Jorge Santayana would be pleased. Nearly every policy proposal on Iraq these days mentions lessons learned from past interventions, such as postwar Germany and Japan, East Timor, Bosnia and Kosovo. In the spirit of Santayana's famous dictum—"those who forget the past are destined to relive it"—analysts have been doggedly culling US state-building experience for lessons learned.
May 2002 - A major reorientation in Russian policy toward the Balkans is underway. For much of the 1990s, Moscow tried to keep the West out of southeastern Europe. A senior Russian official starkly outlined the choice that faced Russia in the region: "[Russia] cannot help being interested in whether [it] will have economic relations with a [Balkan] country which guarantees stability in the Balkans or a country which aspires to join NATO and is contributing to the creation of dividing lines between Russia and Western Europe."
The Tenth Anniversary of the Dayton Accords and Afterwards: Reflections on Post-Conflict State- and Nation-Building
This publication stemmed from the December 7, 2005 conference, co-sponsored by East European Studies, West European Studies, and the Southeast Europe Project. The 1995 Dayton Accords ended the violent conflict that raged in Bosnia-Herzegovina from 1992 to 1995. Yet, while the fighting has ended, ten years afterwards the Dayton Accords have not been replaced by a more permanent legal foundation in Bosnia-Herzegovina. More than simply commemorating the end of a war, East European Studies proposes holding a conference to reflect on what the Dayton Accords achieved over the last decade, what remains to be done in terms of creating a cohesive and self-sustaining state in Bosnia-Herzegovina, and what role the international community can play to promote state-building there. A better understanding of the Dayton Accords will add to the knowledge of peace brokering and state-building, which has become highly relevant in terms of U.S. Security Policy towards the wider world.
Although the elements that will contribute to NATO's new mission have begun to emerge at the 50th anniversary of its founding, the shape of the concept itself still requires definition. This paper is intended to advance that process of definition. If the needs of NATO are to be met, then the Alliance will have to adopt a strategic mission that upholds international order, yet sets limits on that mission.

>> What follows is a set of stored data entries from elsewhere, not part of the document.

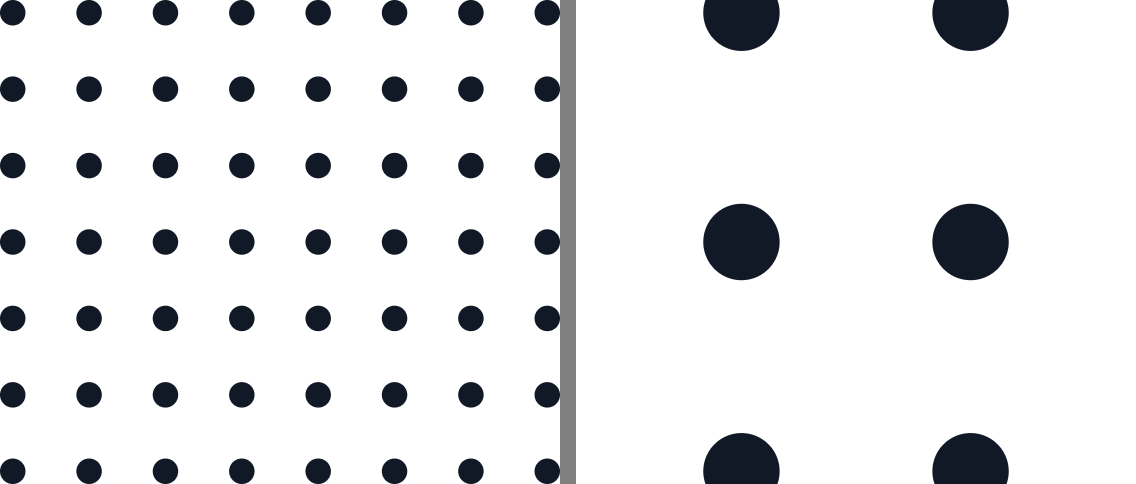
Left: the whole. Right: its middle third, enlarged.
Write a Shadertoy shader that draws this pattern.

```glsl
// Regular grid of dark round dots on white, with the outer dots touching the canvas edges.

#define COLUMNS 8.0
#define ROWS 7.0
#define PITCH 3.0        // centre spacing, in dot diameters
#define DOT_RADIUS 0.5   // in dot diameters
#define DOT_COLOR vec3(0.067, 0.098, 0.153)
#define PAPER_COLOR vec3(1.0)

// Signed distance to the nearest dot of the endless grid
float dotGrid(vec2 p) {
    vec2 cell = mod(p - DOT_RADIUS + 0.5 * PITCH, PITCH) - 0.5 * PITCH;
    return length(cell) - DOT_RADIUS;
}

void mainImage(out vec4 fragColor, in vec2 fragCoord) {
    // Canvas measured in dot diameters, from first dot edge to last dot edge
    vec2 extent = (vec2(COLUMNS, ROWS) - 1.0) * PITCH + 2.0 * DOT_RADIUS;
    vec2 p = fragCoord / iResolution.xy * extent;

    // Edge smoothing over one pixel
    float pixel = extent.y / iResolution.y;
    float coverage = clamp(0.5 - dotGrid(p) / pixel, 0.0, 1.0);

    fragColor = vec4(mix(PAPER_COLOR, DOT_COLOR, coverage), 1.0);
}
```
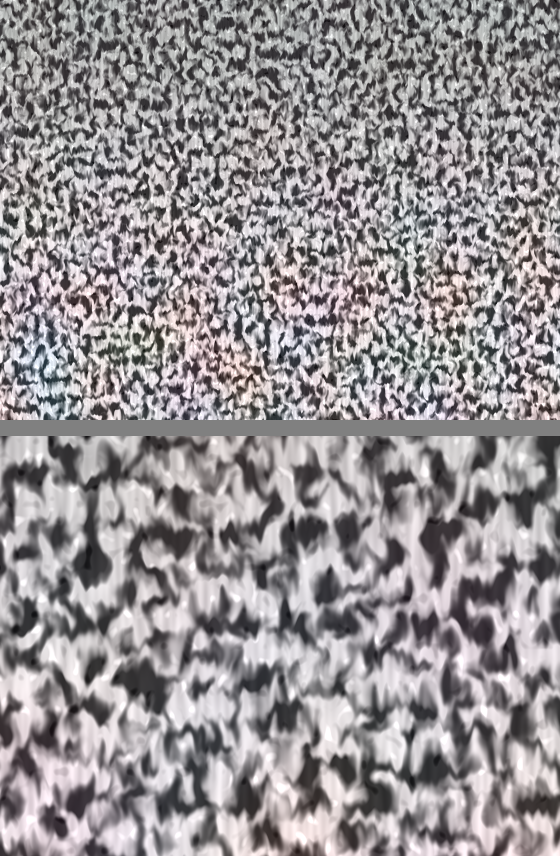
Top, the full canvas; bottom, a detail of the centre.
This texture is drawn by a Shadertoy shader. Its source:

```glsl
const float TAU = 6.2831853;
const vec3 SHADOW = vec3(0.205, 0.195, 0.205);
const vec3 LIGHT_TOP = vec3(0.74, 0.75, 0.745);
const vec3 LIGHT_BOTTOM = vec3(0.93, 0.895, 0.91);

vec2 gradientAt(vec2 cell) {
    vec3 q = fract(vec3(cell.xyx) * vec3(0.1031, 0.1030, 0.0973));
    q += dot(q, q.yzx + 33.33);
    float angle = TAU * fract((q.x + q.y) * q.z);
    return vec2(cos(angle), sin(angle));
}

float gradientNoise(vec2 p) {
    vec2 cell = floor(p);
    vec2 f = p - cell;
    vec2 u = f * f * f * (f * (f * 6.0 - 15.0) + 10.0);
    vec2 e = vec2(0.0, 1.0);
    float a = dot(gradientAt(cell), f);
    float b = dot(gradientAt(cell + e.yx), f - e.yx);
    float c = dot(gradientAt(cell + e.xy), f - e.xy);
    float d = dot(gradientAt(cell + e.yy), f - e.yy);
    return mix(mix(a, b, u.x), mix(c, d, u.x), u.y);
}

vec2 noisePair(vec2 p) {
    return vec2(gradientNoise(p), gradientNoise(p + vec2(71.3, 38.7)));
}

// Thin upright scan marks, narrow in x and long in y
float streaks(vec2 p, float density) {
    return gradientNoise(p * vec2(density, density * 0.13) + 15.2);
}

// Short, slightly upright, twisted blobs
float grain(vec2 p, float scale) {
    vec2 bend = noisePair(p * scale * 0.8) * 0.65 / scale;
    bend.y += streaks(p, scale * 3.2) * 0.45 / scale;
    vec2 q = (p + bend) * scale;
    float broad = gradientNoise(q * vec2(1.12, 0.82) + 9.4);
    float small = gradientNoise(q * vec2(2.1, 1.7) + 52.6);
    return broad + 0.32 * small;
}

// Faint drifting colour, strongest near the bottom
vec3 colourCast(vec2 p, float strength) {
    vec2 drift = noisePair(p * 6.0 + 4.7);
    return strength * (drift.x * vec3(1.0, -0.5, -0.3)
                     + drift.y * vec3(0.4, 0.1, -0.8));
}

void mainImage(out vec4 fragColor, in vec2 fragCoord) {
    vec2 p = fragCoord / iResolution.y;

    // Dark grains on a pale ground
    float field = grain(p, 52.0) + 0.10 * streaks(p + 3.1, 165.0);
    float tone = smoothstep(-0.36, 0.25, field);
    vec3 light = mix(LIGHT_BOTTOM, LIGHT_TOP, smoothstep(0.3, 1.0, p.y));
    vec3 colour = mix(SHADOW, light, tone);

    // Pale streaks and small bright flecks
    float fleck = gradientNoise(p * vec2(105.0, 80.0) + 27.5);
    colour += 0.17 * streaks(p, 170.0) * (0.35 + 0.65 * tone);
    colour += 0.17 * smoothstep(0.22, 0.5, fleck) * tone;
    colour -= 0.12 * smoothstep(0.25, 0.5, -fleck);

    colour += colourCast(p, mix(0.09, 0.015, smoothstep(0.1, 0.8, p.y)));
    fragColor = vec4(clamp(colour, 0.0, 1.0), 1.0);
}
```
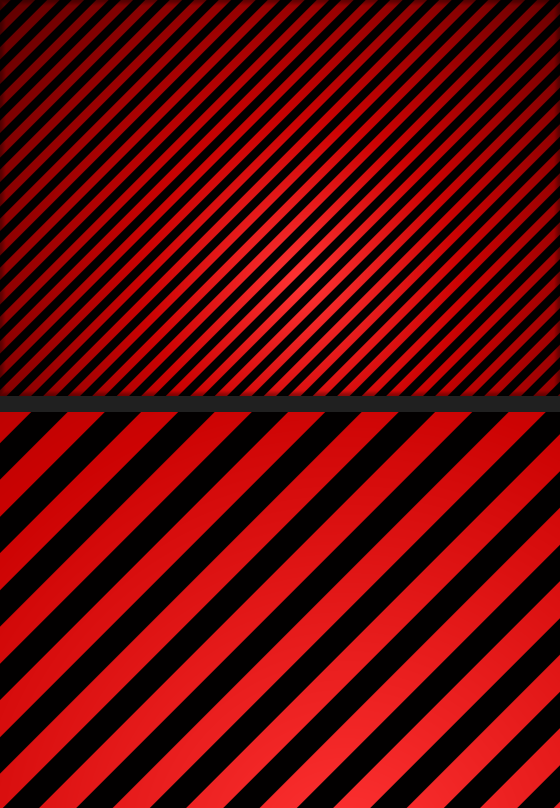
Top: the whole. Bottom: its middle third, enlarged.
A WebGL 2 fragment shader for this pattern:

```glsl
#version 300 es
precision highp float;
// Diagonal red and black stripes at 45 degrees, lit by an off-centre glow.
// Stripes come from a repeated diagonal coordinate; the red follows a radial
// gradient, and a thin soft shadow darkens the border of the canvas.

uniform vec2 u_resolution;
out vec4 fragColor;

// Lengths are fractions of the canvas width.
const float STRIPE_PERIOD = 0.04375;  // horizontal spacing of the stripes
const float BLACK_START = 0.0189;     // first black edge along the top
const float BLACK_SHARE = 0.495;      // black part of each period
const vec2 GLOW_CENTER = vec2(0.54, 0.205);
const float GLOW_RADIUS = 0.28;
const float FADE_RADIUS = 0.74;
const float BORDER_WIDTH = 0.012;
const float BORDER_DARKNESS = 0.35;

const vec3 BRIGHT_RED = vec3(1.0, 0.20, 0.20);
const vec3 PURE_RED = vec3(0.80, 0.01, 0.01);
const vec3 DEEP_RED = vec3(0.36, 0.0, 0.0);
const vec3 BLACK = vec3(0.006, 0.0, 0.0);

// Coverage of the black bands, with edges smoothed over about one pixel.
float blackBand(float diagonal, float pixel) {
    float center = BLACK_START + 0.5 * BLACK_SHARE * STRIPE_PERIOD;
    float phase = fract((diagonal - center) / STRIPE_PERIOD + 0.5) - 0.5;
    float edge = (abs(phase) - 0.5 * BLACK_SHARE) * STRIPE_PERIOD;
    return 1.0 - smoothstep(-pixel, pixel, edge);
}

// Bright core fading through pure red to deep red.
vec3 glowRed(vec2 p) {
    float r = distance(p, GLOW_CENTER);
    vec3 core = mix(BRIGHT_RED, PURE_RED, clamp(r / GLOW_RADIUS, 0.0, 1.0));
    float fade = (r - GLOW_RADIUS) / (FADE_RADIUS - GLOW_RADIUS);
    return mix(core, DEEP_RED, clamp(fade, 0.0, 1.0));
}

void main() {
    vec2 p = gl_FragCoord.xy / u_resolution.x;
    vec2 size = u_resolution / u_resolution.x;
    float pixel = 1.0 / u_resolution.x;

    // Stripes rise to the right, measured from the top left corner.
    float diagonal = p.x + size.y - p.y;
    vec3 color = mix(glowRed(p), BLACK, blackBand(diagonal, pixel));

    // Soft shadow along the border.
    vec2 inset = min(p, size - p);
    float border = 1.0 - smoothstep(0.0, BORDER_WIDTH, min(inset.x, inset.y));
    color *= 1.0 - BORDER_DARKNESS * border;

    fragColor = vec4(color, 1.0);
}
```
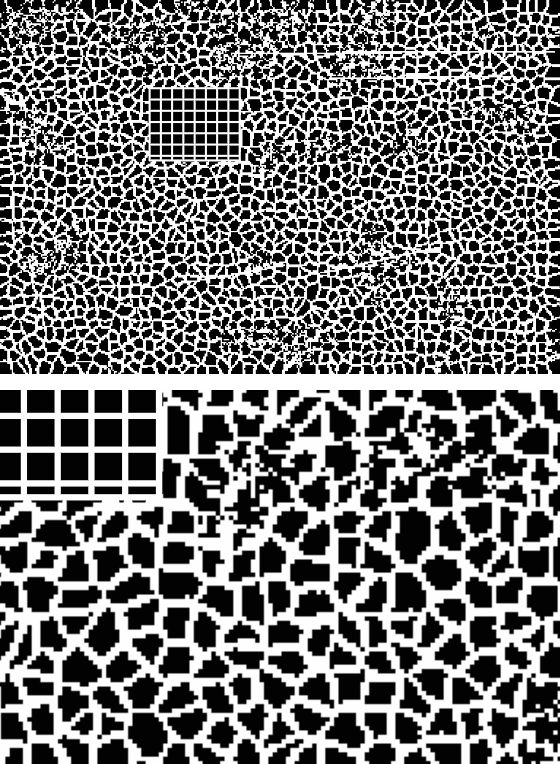
Top, the full canvas; bottom, a detail of the centre.
A Shadertoy shader for this pattern:

```glsl
const vec3 INK = vec3(0.008);
const vec3 PAPER = vec3(0.995);
const float RASTER = 256.0;     // stair steps per canvas height
const float CELL = 0.0293;      // mean grain spacing
const float HALF_WALL = 0.0040; // half thickness of a wall

vec2 hash22(vec2 p) {
    vec3 q = fract(p.xyx * vec3(0.1031, 0.1030, 0.0973));
    q += dot(q, q.yzx + 33.33);
    return fract((q.xx + q.yz) * q.zy);
}

// Smooth two-channel value noise
vec2 noise2(vec2 p) {
    vec2 i = floor(p), f = fract(p);
    f = f * f * (3.0 - 2.0 * f);
    return mix(mix(hash22(i), hash22(i + vec2(1, 0)), f.x),
               mix(hash22(i + vec2(0, 1)), hash22(i + vec2(1, 1)), f.x), f.y);
}

float segmentDistance(vec2 p, vec2 a, vec2 b) {
    vec2 ab = b - a;
    return length(p - a - ab * clamp(dot(p - a, ab) / dot(ab, ab), 0.0, 1.0));
}

float boxDistance(vec2 p, vec2 halfSize) {
    vec2 d = abs(p) - halfSize;
    return length(max(d, 0.0)) + min(max(d.x, d.y), 0.0);
}

// Distance to the nearest wall; seeds lie only inside the canvas
float wallDistance(vec2 p, float jitter, float dropRate, float aspect) {
    vec2 home = floor(p / CELL), near1 = vec2(9.0), near2 = vec2(9.0);
    float d1 = 1e3, d2 = 1e3;
    for (int y = -2; y <= 2; y++)
    for (int x = -2; x <= 2; x++) {
        vec2 id = home + vec2(x, y);
        vec2 seed = (id + 0.5 + jitter * (hash22(id + 71.0) - 0.5)) * CELL;
        bool outside = any(lessThan(seed, vec2(0.0))) || seed.x > aspect || seed.y > 1.0;
        if (outside || hash22(id + 313.0).x < dropRate) continue;
        vec2 toSeed = seed - p;
        float d = dot(toSeed, toSeed);
        if (d < d1) {
            d2 = d1; near2 = near1;
            d1 = d; near1 = toSeed;
        } else if (d < d2) {
            d2 = d; near2 = toSeed;
        }
    }
    return (d2 - d1) / (2.0 * length(near2 - near1) + 1e-5);
}

// Hard mask of walls, frayed clumps and a few long seams
float wallMask(vec2 p, float aspect) {
    float topBand = smoothstep(0.72, 1.0, p.y);
    float busy = smoothstep(0.66, 0.86, noise2(p * 10.0 + 4.0).x + 0.13 * topBand);
    vec2 ripple = (noise2(p * 75.0) - 0.5) * 0.006;
    vec2 fray = (noise2(p * 150.0 + 40.0) - 0.5) * 0.020 * busy;
    float d = wallDistance(p + ripple + fray, 0.82, 0.05, aspect);

    vec2 q = p + ripple * 0.4;
    float seam = segmentDistance(q, vec2(0.62, 0.857), vec2(1.48, 0.862));
    seam = min(seam, segmentDistance(q, vec2(0.88, 0.79), vec2(1.36, 0.795)));
    seam = min(seam, segmentDistance(q, vec2(0.47, 0.24), vec2(0.76, 0.29)));
    seam = min(seam, segmentDistance(q, vec2(0.86, 0.27), vec2(1.18, 0.34)));
    return step(min(d, seam + 0.0012), HALF_WALL);
}

// Stair-stepped mask with softened steps
float rasterMask(vec2 p, float aspect) {
    vec2 g = p * RASTER - 0.5;
    vec2 i = floor(g) + 0.5, w = smoothstep(0.24, 0.76, fract(g));
    float a = wallMask(i / RASTER, aspect);
    float b = wallMask((i + vec2(1, 0)) / RASTER, aspect);
    float c = wallMask((i + vec2(0, 1)) / RASTER, aspect);
    float d = wallMask((i + vec2(1, 1)) / RASTER, aspect);
    return mix(mix(a, b, w.x), mix(c, d, w.x), w.y);
}

// Square lattice counted from a corner
float latticeMask(vec2 p, float pitch, float halfLine, float soft) {
    vec2 d = abs(fract(p / pitch + 0.5) - 0.5) * pitch;
    return 1.0 - smoothstep(halfLine - soft, halfLine + soft, min(d.x, d.y));
}

void mainImage(out vec4 fragColor, in vec2 fragCoord) {
    vec2 p = fragCoord / iResolution.y;
    float aspect = iResolution.x / iResolution.y;
    float soft = 0.6 / iResolution.y;
    float wall = rasterMask(p, aspect);

    // Regular window: ruled lattice with a closed frame
    vec2 windowLow = vec2(0.400, 0.571), windowHigh = vec2(0.641, 0.764);
    float box = boxDistance(p - 0.5 * (windowLow + windowHigh), 0.5 * (windowHigh - windowLow));
    float ruled = latticeMask(p - vec2(windowLow.x, windowHigh.y), 0.0301, 0.0028, soft);
    float frame = 1.0 - smoothstep(0.0028 - soft, 0.0028 + soft, abs(box));
    wall = mix(wall, ruled, 1.0 - smoothstep(-soft, soft, box));
    wall = max(wall, frame);

    fragColor = vec4(mix(INK, PAPER, wall), 1.0);
}
```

Such a mission must meet the needs of Alliance members and partners for stability ; whether in the face of local conflict in some regions, or the international threat of "rogue states" and the terrorist campaigns of both state sponsored and non-state actors.
The State Department issued a statement on behalf of Nabeel Rajab, 2011 Ion Ratiu Democracy Award recipient and leading Bahraini human rights activist who was beaten by government forces in the capital of Manama last week.